Yes, you can get some Microsoft Office look-alike programs that do 50-80% of what Microsoft's versions do, but you don't get support for those (community support aside) without paying extra. You're not going to run a business on something with no support. When you add support in, it still costs less than Microsoft's Office, but its not nearly such a good deal any more.
Office isn't the only app at issue either... can you run Quickbooks on Linux? (I honestly haven't checked lately, but I'm guessing not.) Can you run your company's tightly-integrated Windows-based ERP system on Linux? The number of top-tier software companies that support Linux is expanding, but it's just not there yet.
Google Chromebooks... the technology is there but they fell flat on their face with the marketing. They have the same app problem Linux does too... there's only so much available for the Chromebook and there aren't enough cloud-based services to satisfy people (at least not yet).

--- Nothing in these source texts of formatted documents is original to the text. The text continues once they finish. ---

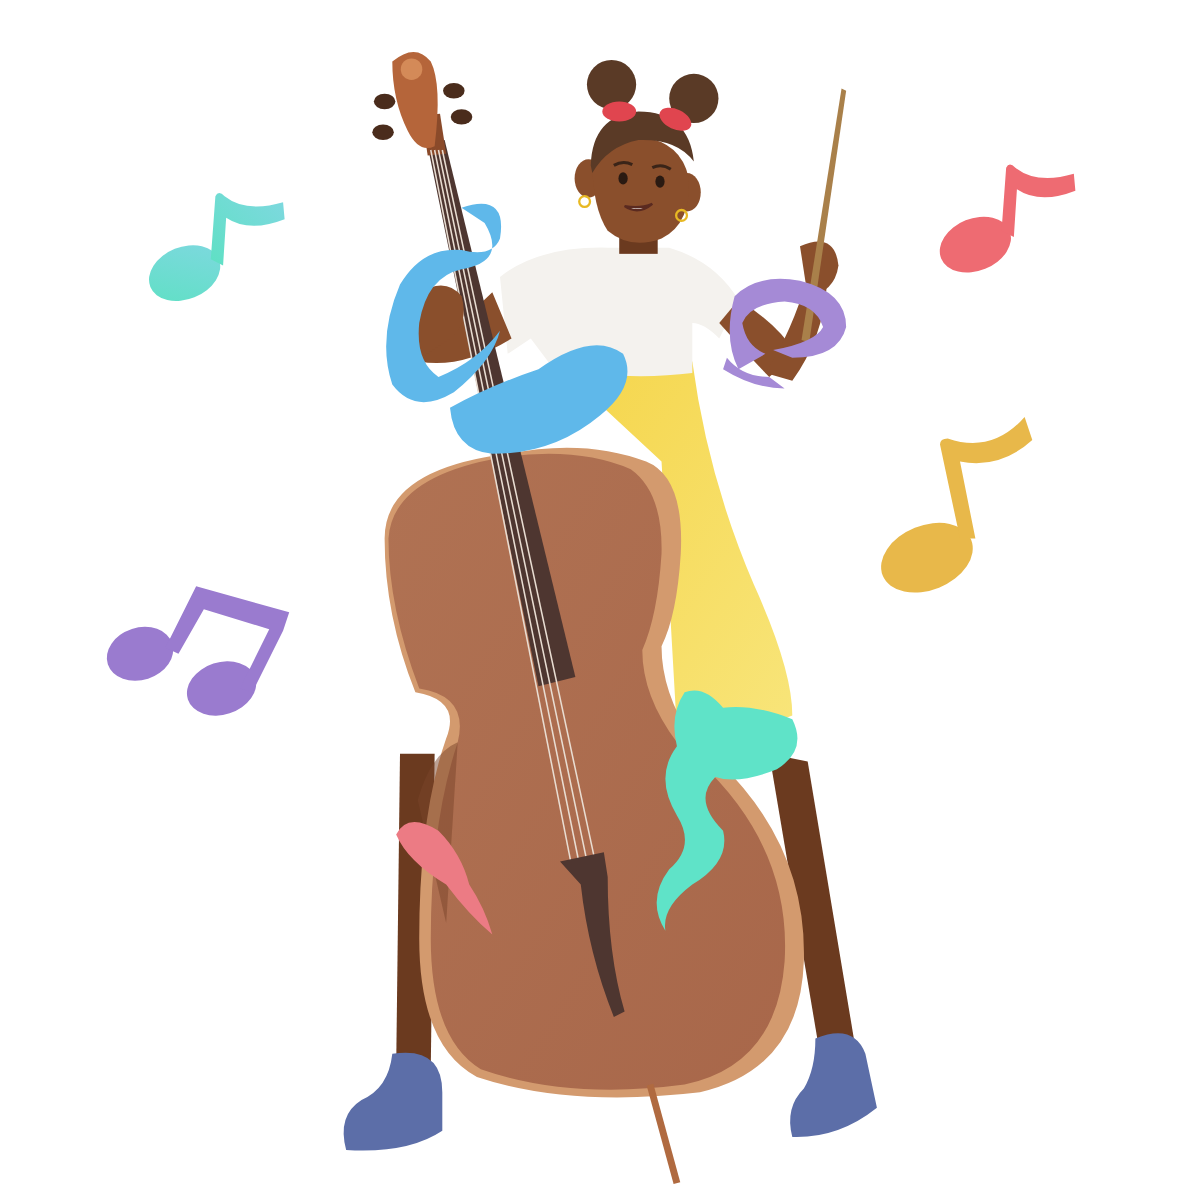
<!DOCTYPE html>
<html lang="en">
<head>
<meta charset="utf-8">
<title>Bass Player</title>
<style>
:root{
  --paper:#ffffff;
  --skin:#8a4f2c;
  --skin-dark:#6b3a1f;
  --hair:#5a3a26;
  --tie:#e0454f;
  --shirt:#f4f2ee;
  --skirt:#f5d54a;
  --skirt-light:#f8e57a;
  --shoe:#5c6ea8;
  --wood:#a8674a;
  --wood-light:#d39a6e;
  --wood-dark:#7a432a;
  --board:#4e3630;
  --string:#e9ddd2;
  --note-teal:#6fe0c9;
  --note-red:#ee6b72;
  --note-gold:#e8b84a;
  --note-violet:#9a7bcf;
  --ribbon-blue:#5fb8ea;
  --ribbon-violet:#a58ad6;
  --ribbon-teal:#5fe3c8;
  --ribbon-pink:#ec7b84;
}
html,body{margin:0;padding:0;overflow:hidden;background:var(--paper);}
.stage{width:1200px;height:1200px;display:block;}
</style>
</head>
<body>
<svg class="stage" viewBox="0 0 1560 1560" xmlns="http://www.w3.org/2000/svg" role="img" aria-label="Musician playing a double bass surrounded by floating notes">
  <defs>
    <linearGradient id="bodyShade" x1="0" y1="0" x2="1" y2="1">
      <stop offset="0" stop-color="#b07253"/>
      <stop offset="1" stop-color="var(--wood)"/>
    </linearGradient>
    <linearGradient id="skirtShade" x1="0" y1="0" x2="1" y2="1">
      <stop offset="0" stop-color="var(--skirt)"/>
      <stop offset="1" stop-color="var(--skirt-light)"/>
    </linearGradient>
    <linearGradient id="tealNote" x1="0" y1="1" x2="1" y2="0">
      <stop offset="0" stop-color="#5fe0c4"/>
      <stop offset="1" stop-color="#7fd8e0"/>
    </linearGradient>
    <g id="eighthNote">
      <ellipse cx="0" cy="0" rx="48" ry="34" transform="rotate(-22)"/>
      <path d="M34 -18 L40 -100 Q44 -108 52 -100 Q80 -78 128 -92 L130 -70 Q84 -52 54 -72 L50 -10 Z"/>
    </g>
  </defs>

  <!-- floating notes -->
  <use href="#eighthNote" x="240" y="355" fill="url(#tealNote)"/>
  <use href="#eighthNote" x="1268" y="318" fill="var(--note-red)"/>
  <g fill="var(--note-gold)">
    <ellipse cx="1205" cy="725" rx="62" ry="42" transform="rotate(-22 1205 725)"/>
    <path d="M1248 700 L1222 578 Q1222 570 1232 570 Q1290 590 1332 542 L1342 572 Q1300 610 1248 600 L1268 700 Z"/>
  </g>
  <g fill="var(--note-violet)">
    <ellipse cx="182" cy="850" rx="44" ry="34" transform="rotate(-18 182 850)"/>
    <ellipse cx="288" cy="895" rx="46" ry="34" transform="rotate(-18 288 895)"/>
    <path d="M215 842 L255 762 L376 796 L368 820 L328 900 L312 895 L350 818 L265 792 L232 850 Z"/>
  </g>

  <!-- legs and shoes -->
  <g class="legs" fill="var(--skin-dark)">
    <path d="M520 980 L565 980 L560 1390 L515 1390 Z"/>
    <path d="M1000 980 L1050 990 L1110 1350 L1065 1365 Z"/>
  </g>
  <g class="shoes" fill="var(--shoe)">
    <path d="M510 1370 Q575 1360 575 1420 L575 1470 Q530 1500 450 1495 Q438 1450 470 1430 Q505 1415 510 1370 Z"/>
    <path d="M1060 1350 Q1110 1330 1125 1370 L1140 1440 Q1090 1480 1030 1478 Q1020 1440 1045 1415 Q1060 1390 1060 1350 Z"/>
  </g>

  <!-- skirt -->
  <path d="M720 470 L900 470 Q920 620 980 760 Q1030 870 1030 930 Q960 960 880 950 L860 600 Z" fill="url(#skirtShade)"/>

  <!-- shirt and arms -->
  <path d="M650 360 Q700 320 790 322 L870 322 Q930 340 960 390 L935 440 Q915 420 900 420 L900 485 Q820 495 720 480 L690 440 L660 460 Z" fill="var(--shirt)"/>
  <path d="M640 380 Q600 420 560 430 L545 470 Q600 480 665 440 Z" fill="var(--skin)"/>
  <path d="M935 420 Q980 470 1000 490 L1035 460 Q1010 420 960 390 Z" fill="var(--skin)"/>
  <path d="M995 485 Q1030 430 1050 360 L1075 370 Q1070 440 1030 495 Z" fill="var(--skin)"/>
  <path d="M1040 320 Q1085 300 1090 345 Q1085 380 1050 385 Z" fill="var(--skin)"/>

  <!-- bow stick -->
  <path d="M1094 115 L1100 118 L1052 445 L1042 442 Z" fill="#a9804a"/>

  <!-- head -->
  <g class="head">
    <rect x="805" y="290" width="50" height="40" fill="var(--skin-dark)"/>
    <ellipse cx="765" cy="232" rx="18" ry="25" fill="var(--skin)"/>
    <ellipse cx="893" cy="250" rx="18" ry="25" fill="var(--skin)"/>
    <path d="M770 210 Q790 175 835 178 Q885 185 895 230 Q900 290 860 310 Q820 325 790 300 Q770 270 770 210 Z" fill="var(--skin)"/>
    <path d="M768 215 Q770 150 830 145 Q895 145 902 210 Q880 180 830 182 Q790 190 770 225 Z" fill="var(--hair)"/>
    <circle cx="795" cy="110" r="32" fill="var(--hair)"/>
    <circle cx="902" cy="128" r="32" fill="var(--hair)"/>
    <ellipse cx="805" cy="145" rx="22" ry="13" fill="var(--tie)"/>
    <ellipse cx="878" cy="155" rx="22" ry="13" fill="var(--tie)" transform="rotate(25 878 155)"/>
    <ellipse cx="810" cy="232" rx="6" ry="8" fill="#2a1a12"/>
    <ellipse cx="858" cy="236" rx="6" ry="8" fill="#2a1a12"/>
    <path d="M798 215 Q810 208 822 214" stroke="#3a2418" stroke-width="4" fill="none"/>
    <path d="M848 218 Q860 212 872 220" stroke="#3a2418" stroke-width="4" fill="none"/>
    <path d="M812 268 Q830 280 848 265 Q832 272 812 268 Z" fill="#fff" stroke="#5a2a20" stroke-width="3"/>
    <circle cx="760" cy="262" r="7" fill="none" stroke="#e8b923" stroke-width="3"/>
    <circle cx="886" cy="280" r="7" fill="none" stroke="#e8b923" stroke-width="3"/>
  </g>

  <!-- double bass body -->
  <g class="double-bass">
    <path d="M660 590 Q760 570 840 600 Q890 620 885 720 Q880 800 860 840 Q860 900 900 960 Q1050 1080 1045 1250 Q1040 1390 910 1420 Q740 1440 620 1400 Q545 1360 545 1220 Q545 1060 580 960 Q600 910 540 900 Q500 800 500 700 Q500 610 660 590 Z" fill="var(--wood-light)"/>
    <path d="M650 595 Q750 580 820 610 Q862 640 860 720 Q855 800 835 845 Q835 905 880 965 Q1030 1085 1020 1250 Q1010 1385 890 1410 Q740 1430 625 1390 Q560 1350 560 1220 Q560 1070 595 965 Q610 905 545 895 Q505 790 505 700 Q510 620 650 595 Z" fill="url(#bodyShade)"/>
    <path d="M543 1040 Q560 980 595 965 L580 1200 Z" fill="var(--wood-dark)" opacity=".5"/>
    <path d="M555 185 L578 182 L748 880 L700 892 Z" fill="var(--board)"/>
    <path d="M548 150 L572 148 L580 200 L556 202 Z" fill="#8a4a2a"/>
    <path d="M510 80 Q540 55 560 80 Q575 110 565 190 Q545 200 530 170 Q510 130 510 80 Z" fill="#b5653a"/>
    <circle cx="535" cy="90" r="14" fill="#d48a58"/>
    <g fill="#4a2c1c">
      <ellipse cx="500" cy="132" rx="14" ry="10"/>
      <ellipse cx="590" cy="118" rx="14" ry="10"/>
      <ellipse cx="498" cy="172" rx="14" ry="10"/>
      <ellipse cx="600" cy="152" rx="14" ry="10"/>
    </g>
    <g stroke="var(--string)" stroke-width="2">
      <line x1="560" y1="195" x2="742" y2="1120"/>
      <line x1="565" y1="195" x2="752" y2="1118"/>
      <line x1="570" y1="195" x2="762" y2="1115"/>
      <line x1="575" y1="195" x2="772" y2="1112"/>
    </g>
    <path d="M728 1120 L785 1108 L790 1140 Q790 1240 812 1315 L798 1322 Q765 1240 755 1150 Z" fill="var(--board)"/>
    <line x1="845" y1="1410" x2="880" y2="1538" stroke="#b06a40" stroke-width="9"/>
  </g>

  <!-- hands over neck -->
  <path d="M545 380 Q580 360 600 385 Q610 420 585 440 L540 470 Z" fill="var(--skin)"/>

  <!-- ribbons -->
  <g class="ribbons">
    <path d="M600 270 Q660 250 650 310 Q640 335 600 325 Q550 320 520 370 Q490 440 510 500 Q540 540 590 510 Q640 470 650 430 Q620 470 570 490 Q540 470 545 420 Q555 360 600 350 Q660 340 630 290 Z" fill="var(--ribbon-blue)"/>
    <path d="M585 530 Q640 500 700 480 Q770 430 810 460 Q830 500 780 540 Q720 590 640 590 Q590 585 585 530 Z" fill="var(--ribbon-blue)"/>
    <path d="M955 385 Q985 355 1040 365 Q1100 380 1100 425 Q1090 465 1030 465 L1005 455 Q1060 445 1070 425 Q1060 395 1020 392 Q975 395 965 420 Q970 450 995 460 L960 480 Q940 440 955 385 Z" fill="var(--ribbon-violet)"/>
    <path d="M940 480 Q980 505 1020 505 L1000 490 Q965 490 945 465 Z" fill="var(--ribbon-violet)"/>
    <path d="M890 900 Q915 890 940 920 Q980 915 1030 935 Q1050 975 1010 1000 Q960 1020 930 1010 Q900 1040 940 1080 Q950 1120 900 1150 Q860 1180 865 1210 Q840 1170 870 1130 Q905 1100 880 1060 Q850 1010 880 970 Q870 930 890 900 Z" fill="var(--ribbon-teal)"/>
    <path d="M515 1085 Q530 1055 570 1080 Q600 1110 610 1150 Q630 1180 640 1215 Q610 1190 580 1150 Q530 1120 515 1085 Z" fill="var(--ribbon-pink)"/>
  </g>
</svg>
</body>
</html>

So, until Linux (and Google's Chromebooks) proves to people (especially businesses) that they are ready for the enterprise they'll remain what they are... cool toys for geeks like us.